Stored data

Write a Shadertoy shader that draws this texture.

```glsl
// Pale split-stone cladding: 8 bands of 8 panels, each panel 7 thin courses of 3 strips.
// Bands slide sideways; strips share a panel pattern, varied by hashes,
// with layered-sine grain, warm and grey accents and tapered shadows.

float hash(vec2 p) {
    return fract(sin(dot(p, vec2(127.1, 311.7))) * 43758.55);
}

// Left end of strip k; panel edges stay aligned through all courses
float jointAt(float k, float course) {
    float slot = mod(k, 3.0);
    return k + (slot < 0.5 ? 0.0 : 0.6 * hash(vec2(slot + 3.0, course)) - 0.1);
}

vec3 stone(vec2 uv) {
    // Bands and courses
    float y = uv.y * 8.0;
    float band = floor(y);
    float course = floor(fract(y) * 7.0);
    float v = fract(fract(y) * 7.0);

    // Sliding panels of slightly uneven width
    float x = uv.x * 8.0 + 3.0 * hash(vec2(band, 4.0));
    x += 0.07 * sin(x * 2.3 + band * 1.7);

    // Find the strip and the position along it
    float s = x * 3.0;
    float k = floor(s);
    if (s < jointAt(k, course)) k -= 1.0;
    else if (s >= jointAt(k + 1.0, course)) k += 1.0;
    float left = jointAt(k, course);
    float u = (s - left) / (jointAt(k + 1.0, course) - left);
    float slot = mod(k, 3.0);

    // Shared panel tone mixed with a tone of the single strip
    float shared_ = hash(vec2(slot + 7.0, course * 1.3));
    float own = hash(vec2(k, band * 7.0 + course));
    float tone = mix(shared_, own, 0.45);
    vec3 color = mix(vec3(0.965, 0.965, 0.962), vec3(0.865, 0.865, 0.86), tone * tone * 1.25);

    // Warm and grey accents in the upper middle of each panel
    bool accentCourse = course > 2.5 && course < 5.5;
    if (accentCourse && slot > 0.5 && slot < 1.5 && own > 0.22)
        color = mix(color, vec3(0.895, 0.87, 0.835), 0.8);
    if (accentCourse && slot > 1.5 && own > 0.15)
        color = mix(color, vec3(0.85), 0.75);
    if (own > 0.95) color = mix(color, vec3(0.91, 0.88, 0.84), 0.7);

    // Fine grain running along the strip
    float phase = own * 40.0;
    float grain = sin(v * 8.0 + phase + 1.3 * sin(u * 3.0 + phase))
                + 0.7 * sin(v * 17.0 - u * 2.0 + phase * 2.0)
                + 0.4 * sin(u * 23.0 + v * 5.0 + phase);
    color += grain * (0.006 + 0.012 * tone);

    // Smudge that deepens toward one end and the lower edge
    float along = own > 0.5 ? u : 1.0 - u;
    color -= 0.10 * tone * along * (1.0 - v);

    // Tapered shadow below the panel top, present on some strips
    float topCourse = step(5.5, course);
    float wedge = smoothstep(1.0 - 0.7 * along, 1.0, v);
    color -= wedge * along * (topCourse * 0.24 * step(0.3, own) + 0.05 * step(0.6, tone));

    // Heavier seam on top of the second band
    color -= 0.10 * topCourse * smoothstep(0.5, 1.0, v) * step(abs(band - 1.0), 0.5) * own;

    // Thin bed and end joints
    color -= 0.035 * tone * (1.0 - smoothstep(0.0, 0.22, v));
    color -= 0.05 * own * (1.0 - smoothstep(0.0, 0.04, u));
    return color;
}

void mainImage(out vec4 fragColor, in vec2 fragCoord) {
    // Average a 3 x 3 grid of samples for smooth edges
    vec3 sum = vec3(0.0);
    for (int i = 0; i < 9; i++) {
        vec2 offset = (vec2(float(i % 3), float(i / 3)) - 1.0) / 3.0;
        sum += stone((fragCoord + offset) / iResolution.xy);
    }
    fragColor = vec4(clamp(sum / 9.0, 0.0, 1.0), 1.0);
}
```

Requirement
Read the entries and pick out all lines that include the word "strips".

Answer
// Pale split-stone cladding: 8 bands of 8 panels, each panel 7 thin courses of 3 strips.
// Bands slide sideways; strips share a panel pattern, varied by hashes,
    // Tapered shadow below the panel top, present on some strips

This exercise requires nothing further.